### [To do]
Within the data below, count the lines that include "height" and give only the count.

Provided material START

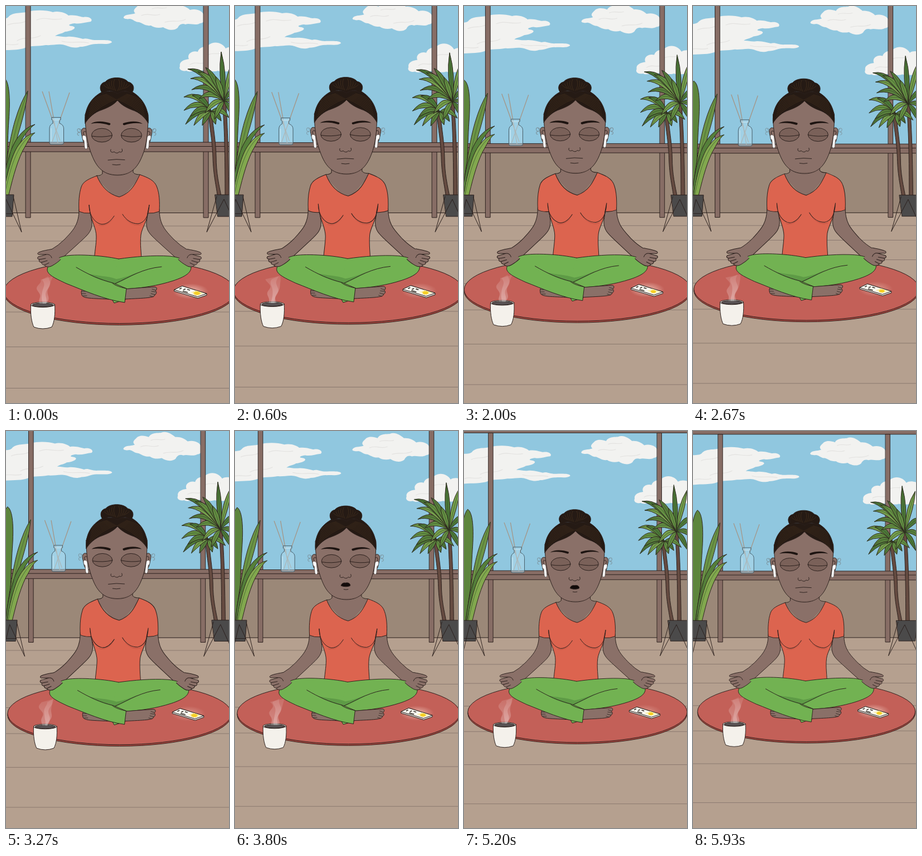
Write an HTML page that moves like this. It is 400 px wide and 711 px high and loops after 6 s.

```html
<!DOCTYPE html>
<html lang="en">
<head>
<meta charset="utf-8">
<title>Breathing break</title>
<style>
html, body { margin: 0; width: 100%; height: 100%; overflow: hidden; background: #b5a08f; }
svg { display: block; width: 400px; height: 711px; }
.o { stroke: #2a1f1c; stroke-width: 1; stroke-linejoin: round; stroke-linecap: round; }
.l { fill: none; }
.skin { fill: #8a7068; }
.shirt { fill: #dc644f; }
.pants { fill: #72b252; }
.wood { fill: #876d65; }
.pot { fill: #4b4a4a; }
.cloud { fill: #f2f2f0; }
.shade { fill: none; stroke: #e3e2e0; stroke-width: 1.2; stroke-linecap: round; }
</style>
</head>
<body>
<svg viewBox="0 0 400 711">
<defs>
  <linearGradient id="fade" x1="0" y1="0" x2="0" y2="1">
    <stop offset="0" stop-color="#fff" stop-opacity=".1"/>
    <stop offset="1" stop-color="#fff" stop-opacity=".26"/>
  </linearGradient>
  <radialGradient id="glow">
    <stop offset=".4" stop-color="#ffe9dc" stop-opacity=".4"/>
    <stop offset="1" stop-color="#ffe9dc" stop-opacity="0"/>
  </radialGradient>
</defs>
<g id="scene">
  <rect x="-20" y="-40" width="440" height="300" fill="#90c7df"/>

  <path class="cloud" d="M-25 24C-8 23 0 24 4 20C12 10 28 14 40 10C52 7 72 7 84 11C95 8 108 13 112 17C125 15 134 20 139 20C149 18 157 24 152 28C142 29 133 33 123 31C115 32 108 35 119 36C130 39 117 45 106 46C100 50 92 50 88 54C94 53 101 56 110 55C121 54 130 57 138 59C146 56 152 62 164 61C174 61 190 60 190 65C183 70 172 67 163 68C153 67 145 73 133 73C121 77 112 72 105 70C93 67 84 71 71 70C58 73 45 70 34 75C19 81 -6 77 -25 82Z"/>
  <path class="shade" d="M3 34C16 28 25 34 38 26M55 25C72 18 80 27 100 23M20 62C36 53 45 62 62 53M100 63C118 68 126 62 148 66M-10 70C2 66 10 72 22 68"/>
  <g transform="translate(0 2)">
    <path class="cloud" d="M211 18C214 12 224 14 232 11C226 6 232 2 237 -3C244 -7 252 -5 258 -3C263 -12 276 -10 281 -11C290 -15 300 -9 307 -3C316 -4 325 0 330 5C342 2 351 7 354 12C360 20 357 28 348 29C340 34 329 28 322 31C314 28 310 33 308 37C300 44 288 40 282 36C274 38 266 37 260 33C250 34 245 29 239 27C231 27 229 22 222 21C217 22 210 21 211 18Z"/>
    <path class="shade" d="M243 15C255 9 263 18 276 13M285 27C300 22 308 29 322 22M262 3C272 -1 280 4 288 1"/>
  </g>
  <path class="cloud" d="M312 108C310 100 319 96 328 95C324 87 333 79 344 82C348 71 359 74 363 70C375 61 389 67 394 76C403 70 414 76 425 78V120C405 113 395 120 380 116C369 120 356 112 348 117C337 114 330 120 324 116C315 118 309 113 312 108Z"/>
  <path class="shade" d="M330 105C340 98 348 106 358 101M362 88C370 82 378 88 390 84"/>

  <rect x="-20" y="261" width="440" height="111" fill="#9b8878"/>
  <rect x="-20" y="371" width="440" height="400" fill="#b5a08f"/>
  <path class="o l" stroke-width=".8" d="M-20 370.5H420"/>
  <g id="planks" stroke="#84736a" stroke-width=".9"></g>

  <g class="o wood">
    <rect x="-20" y="-40" width="440" height="23.700"/>
    <path d="M35.500 -16.300H44V379H35.500ZM354.500 -16.300H363V379H354.500Z"/>
    <rect x="-20" y="244" width="440" height="17"/>
    <path class="l" d="M-20 251.500H420"/>
  </g>

  <g fill="none" stroke="#a59484" stroke-width="1.300">
    <path d="M65 153L97 241M77 153L93 245M114 155L83 243"/>
  </g>
  <path fill="#b4dced" fill-opacity=".5" stroke="#435964" d="M82 199.500H98V204H96V210C101 212 103.500 215 103.500 220V245Q103.500 248 100 248H81Q78 248 78 245V220C78 215 80 212 84 210V204H82Z"/>
  <path fill="none" stroke="#cfe8f1" d="M81 219V243M83 204H97"/>

  <g id="palm"></g>
  <g id="aloe"></g>

  <ellipse class="o" cx="203.700" cy="513.800" rx="207.500" ry="57.500" fill="#a9473f"/>
  <ellipse class="o" cx="203.700" cy="511" rx="207.500" ry="57.500" fill="#c36058"/>

  <g class="torso">
    <path class="skin" d="M172 270V303L160 306L202 350L243 304L228 300V270Z"/>
    <path class="o l" d="M173 285V300Q171 304 163 304M228 285V298Q231 302 240 302"/>
    <g id="arm"><path class="o skin" d="M131 364C131 392 120 402 105 418Q94 429 80 437L97 455L128 427C145 411 155 405 154 387L151 366"/></g>
    <use href="#arm" transform="matrix(-1 0 0 1 406 0)"/>
    <path class="o shirt" d="M163 304C150 309 138 314 135 324C131 336 130 352 131 368Q140 372 151 371C154 386 162 399 162 413C162 428 159 438 158 460H243C243 440 240 428 242 410C244 396 254 384 254 371Q265 372 275 368C276 350 275 336 271 325C267 312 254 307 240 302C232 319 224 335 203 342C183 337 170 322 163 304Z"/>
    <path class="o l" d="M151 371L149 356C149 376 160 389 172 391C183 391 190 382 194 376M254 371L257 356C256 376 249 388 237 390C225 390 215 383 209 373"/>
    <path fill="none" stroke="#b84c3e" stroke-width="1.500" opacity=".5" d="M166 392C176 396 184 389 190 383M243 391C232 395 222 389 215 382"/>
  </g>

  <g class="o">
    <path class="skin" d="M201 505L138 507C134 510 135 514 136 518C140 525 158 523 198 526"/>
    <path class="l" d="M136 511H142M136 515H143M138 519H145" stroke-width=".8"/>
    <path class="pants" d="M202 453C230 449 265 446 293 448C316 450 330 459 332 468C332 478 321 485 300 492C272 501 245 505 214 507L214 526L194 532L188 522L160 480Z"/>
    <path class="skin" d="M212 507C235 505 252 504 266 503C272 503 271 508 268 510C271 512 270 516 267 517C267 523 250 523 213 525"/>
    <path class="l" d="M262 507L268 509M261 511L268 512M260 515L267 517M258 519L264 521" stroke-width=".8"/>
    <path class="pants" d="M202 453C170 446 122 444 104 448C88 452 74 462 74 473C75 482 91 489 108 497C139 509 176 526 213 531L216 506C201 503 194 499 190 496"/>
    <path fill="#5e9b46" stroke="none" d="M146 479C164 484 182 483 198 489C212 487 226 481 238 476C224 485 212 491 197 498C178 494 160 488 146 479Z"/>
    <path class="l" d="M126 468C148 481 168 490 192 496L216 506M279 467C245 470 223 485 196 497"/>
  </g>

  <g class="torso">
    <g id="hand">
      <path class="o skin" d="M82 435.500C75 437 66 438 59 441C55 443 57 446 61 445L72 445C66 447 61 448 58 449C55 451 57 454 60 454C58 457 61 460 64 459C63 463 68 464 69 464C71 468 78 468 83 465C90 461 94 458 98 454"/>
      <path class="o l" stroke-width=".8" d="M72 445C77 444 81 447 82 451M60 454L71 452M64 459L74 456M69 464L77 460"/>
    </g>
    <use href="#hand" transform="matrix(-1 0 0 1 407 0)"/>
  </g>

  <g id="head">
    <g id="ear">
      <path class="o skin" d="M146 221C138 215 133 221 136 231C138 241 139 250 147 249"/>
      <path class="o l" stroke-width=".8" d="M144 226C139 222 137 227 140 232"/>
      <path d="M137 235C136 230 144 231 144 236L146 253Q146 256 143.500 256Q141.500 256 141 253L140 241Q137 240 137 235Z" fill="#fafafa" stroke="#55504e" stroke-width=".7"/>
    </g>
    <use href="#ear" transform="matrix(-1 0 0 1 397 0)"/>
    <g class="ring" fill="none" stroke="#7b929c" stroke-width="1.100">
      <path d="M135 222C130 217 126 221 129 225C132 228 136 224 132 221M133 227C128 225 126 231 131 232"/>
      <path d="M262 222C267 217 271 221 268 225C265 228 261 224 265 221M264 227C269 225 271 231 266 232"/>
    </g>
    <path class="o skin" d="M142 195C142 226 147 250 154 267C161 285 172 303 200 303C227 303 238 285 245 267C252 250 255 226 255 195C250 160 148 160 142 195Z"/>
    <path fill="#735b53" opacity=".5" d="M170 293C180 303 217 305 230 292C222 300 214 302 200 302C186 302 178 299 170 293Z"/>
    <path class="o" fill="#251a14" d="M142 210C140 186 150 165 174 153H225C247 165 257 187 255 210C250 200 239 190 226 186C213 181 205 175 200 169C195 175 186 181 172 186C159 190 148 200 142 210Z"/>
    <path class="o" fill="#251a14" d="M174 157C166 150 168 138 178 136C186 126 211 126 219 136C230 138 232 150 224 157C216 149 208 153 200 157C190 151 181 150 174 157Z"/>
    <g id="half"></g>
    <use href="#half" transform="matrix(-1 0 0 1 397 0)"/>
    <g id="eye">
      <ellipse class="o" cx="172" cy="231.500" rx="18.500" ry="12.300" fill="#7a6159" stroke-width=".9"/>
      <path class="o l" d="M154 233Q172 236 190 232" stroke-width=".9"/>
      <path class="brow" fill="#1d1411" d="M152 211C160 205 176 206 187 210Q188 213 185 213.500C173 209.500 162 209 152 211Z"/>
    </g>
    <use href="#eye" transform="matrix(-1 0 0 1 397 0)"/>
    <path class="o l" d="M188 257C186 262 191 263 194 261C197 264 201 264 203 261C207 263 210 261 208 256"/>
    <path id="shut" class="o l" d="M183 276Q198 273.500 213 275.500M191 284Q198 285.500 205 284"/>
    <g id="open">
      <path class="o" fill="#120b0a" d="M190 277C190 273 195 271 198 272C202 271 207 272 207 277C204 279.500 193 279.500 190 277Z"/>
      <path class="o l" d="M195 284Q199 285 203 284"/>
    </g>
  </g>

  <ellipse id="halo" cx="331" cy="511" rx="32" ry="14" fill="url(#glow)"/>
  <path class="o" fill="#d8d4d0" d="M302 508L316 501.500L360 515V518L344 523.500L302 511Z"/>
  <path class="o" fill="#fbf8f0" stroke-width=".8" d="M302 508L316 501.500L360 515L344 520.500Z"/>
  <path stroke="#3c3632" stroke-width="1.700" d="M311 507L315 505M318 508.500L322 506.500M325 507.500L330 509M317 510.500L326 513"/>
  <path fill="#fdf1b4" d="M331 513L341 509.500L355 514.500L344 518Z"/>
  <path id="sun" fill="#f6ce25"/>

  <path class="o" fill="#f4f1eb" d="M44.500 535C43.500 552 46 567 50 575Q66 581 82 575C87 566 88.500 551 87.500 535Z"/>
  <ellipse class="o" cx="66" cy="535" rx="21.500" ry="4.500" fill="#dad5ce"/>
  <ellipse class="o" cx="66" cy="535.500" rx="19" ry="3.300" fill="#595354" stroke-width=".7"/>
  <path class="steam" fill="url(#fade)"/>
  <path class="steam" fill="url(#fade)"/>
</g>
</svg>
<script>
const LOOP = 6000, FPS = 15;
const $ = id => document.getElementById(id);
const all = sel => [...document.querySelectorAll(sel)];
const greens = ['#4d7838', '#659043', '#587f3c', '#759e4c'];

// A pointed leaf that arches and droops, with a midrib.
function leaf([x, y], [tx, ty], fill) {
  const lift = Math.abs(tx - x) * .45, w = 9;
  const cx = x + (tx - x) * .5, cy = y + (ty - y) * .5 - lift;
  const len = Math.hypot(tx - x, ty - y);
  const nx = -(ty - y) / len * w, ny = (tx - x) / len * w;
  return `<path class="o" stroke-width=".8" fill="${fill}" d="M${x} ${y}Q${cx + nx} ${cy + ny} ${tx} ${ty}Q${cx - nx} ${cy - ny} ${x} ${y}"/>
    <path fill="none" stroke="#344f28" stroke-width=".7" d="M${x} ${y}Q${cx} ${cy} ${tx} ${ty}"/>`;
}

const crown = (root, tips) => tips.map((tip, i) => leaf(root, tip, greens[i % 4])).join('');

$('planks').innerHTML = [394, 421, 457, 500, 548, 610.5, 684.5]
  .map(y => `<path d="M-20 ${y}H420"/>`).join('');

const stand = '<path class="o l" stroke-width="1.200" d="M13 341L28 405L0 346L-14 404M-14 372H12"/>';
const pot = '<path class="o pot" d="M-20 338H14L11 377H-20Z"/>' + stand;

$('palm').innerHTML = `
  <g class="o" fill="#654b41">
    <path d="M363 190C366 225 370 240 371 270C372 305 377 320 380 345H387C382 320 377 300 377 270C376 240 372 220 369 190Z"/>
    <path d="M388 170C392 215 393 270 393 345H400C399 270 398 220 394 170Z"/>
  </g>
  <path class="o pot" d="M375 338H415L411 377H380Z"/>
  <path class="o l" stroke-width="1.200" d="M378 341L360 405L391 346L418 405"/>`
  + crown([368, 188], [[386, 206], [376, 212], [352, 214], [337, 214], [322, 212],
    [319, 187], [330, 198], [319, 163], [334, 160], [400, 200]])
  + crown([391, 170], [[412, 205], [374, 203], [425, 185], [357, 192], [425, 145], [346, 166],
    [333, 150], [331, 130], [326, 113], [344, 118], [358, 110], [411, 92], [386, 82], [376, 126]]);

$('aloe').innerHTML = `
  <path class="o" fill="#5d853d" d="M-12 345C-22 240 -20 145 -4 128C6 134 8 165 5 205C2 250 2 310 -4 345Z"/>
  <path class="o" fill="#6c9446" d="M-8 342C0 285 6 240 16 206Q26 172 39 152C37 174 31 198 24 222C15 252 8 292 0 342Z"/>
  <path class="o" fill="#55803a" d="M-8 342C-2 290 6 258 20 237Q34 217 52 212C42 219 35 228 28 240C15 266 8 308 2 342Z"/>
  <path class="o" fill="#82a84e" d="M-6 342C4 290 12 262 24 247Q36 230 52 227C42 234 38 246 30 259C17 286 10 318 4 342Z"/>
  <path fill="none" stroke="#3f6030" stroke-width=".8" d="M-4 342C4 270 17 215 39 152M-3 342C8 285 22 242 52 227"/>` + pot;

const strands = (n, f) => Array.from({ length: n }, (_, k) => f(k)).join('');
$('half').innerHTML = `<path fill="none" stroke="#46321f" stroke-width=".9" opacity=".8" d="${
  strands(8, k => `M${198 - 2.4 * k} ${167 - 1.3 * k}Q${170 - k} ${176 - 2 * k} ${147 + .8 * k} ${200 - 4 * k}`)
}${strands(5, k => `M${197 - 3 * k} ${152 - k}Q${190 - 3 * k} ${141 + k} ${195 - 5 * k} ${131 + 2.6 * k}`)}"/>`;

const clamp = v => Math.min(1, Math.max(0, v));
const smooth = v => (v = clamp(v)) * v * (3 - 2 * v);

// Lungs: fill, hold, empty.
const breath = s => smooth(s / 1.2) - smooth((s - 3.3) / 1.5);

function plume(s, shift, size) {
  const left = [], right = [];
  for (let i = 0; i <= 16; i++) {
    const u = i / 16, y = 533 - 46 * u;
    const x = 66 + shift + 4 * u + (1 + 2.5 * u) * Math.sin(u * 8 - s * Math.PI * 2 + shift);
    const w = size * (6 + 6 * u + 1.5 * Math.sin(u * 12 - s * Math.PI * 2));
    left.push(`${x - w} ${y + 3 * u}`);
    right.unshift(`${x + w} ${y - 3 * u}`);
  }
  return `M${[...left, ...right].join('L')}Z`;
}

function sunPath(s) {
  const pulse = .5 + .5 * Math.cos(s * Math.PI * 2.5);
  const pts = Array.from({ length: 20 }, (_, i) => {
    const a = i * Math.PI / 10, r = i % 2 ? 4.3 : 5 + 2.5 * pulse;
    return `${342.5 + r * 1.05 * Math.cos(a)} ${514.5 + r * .6 * Math.sin(a)}`;
  });
  return `M${pts.join('L')}Z`;
}

const torso = all('.torso'), steam = all('.steam'), brow = all('.brow')[0], ring = all('.ring')[0];

function draw(s) {
  const zoom = 1 - .01 * s, b = breath(s), talk = s > 3.45 && s < 5.6;
  $('scene').setAttribute('transform', `translate(200 362) scale(${zoom}) translate(-200 -362)`);
  const k = 1 + .035 * b;
  torso.forEach(g => g.setAttribute('transform', `matrix(1 0 0 ${k} 0 ${448 * (1 - k)})`));
  $('head').setAttribute('transform', `translate(0 ${-4.6 * b})`);
  brow.setAttribute('transform', `translate(0 ${talk ? -1.5 : 0})`);
  $('open').style.display = talk ? '' : 'none';
  $('shut').style.display = talk ? 'none' : '';
  ring.setAttribute('opacity', .85 + .15 * Math.cos(s * Math.PI * 2));
  $('halo').setAttribute('opacity', .75 + .25 * Math.cos(s * Math.PI));
  $('sun').setAttribute('d', sunPath(s));
  steam[0].setAttribute('d', plume(s, 0, 1));
  steam[1].setAttribute('d', plume(s, 2, .5));
}

const start = performance.now();
function tick() {
  const ms = (performance.now() - start) % LOOP;
  draw(Math.floor(ms * FPS / 1000) / FPS);
  requestAnimationFrame(tick);
}
tick();
</script>
</body>
</html>
```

Provided material END

### [Result of the exercise]
7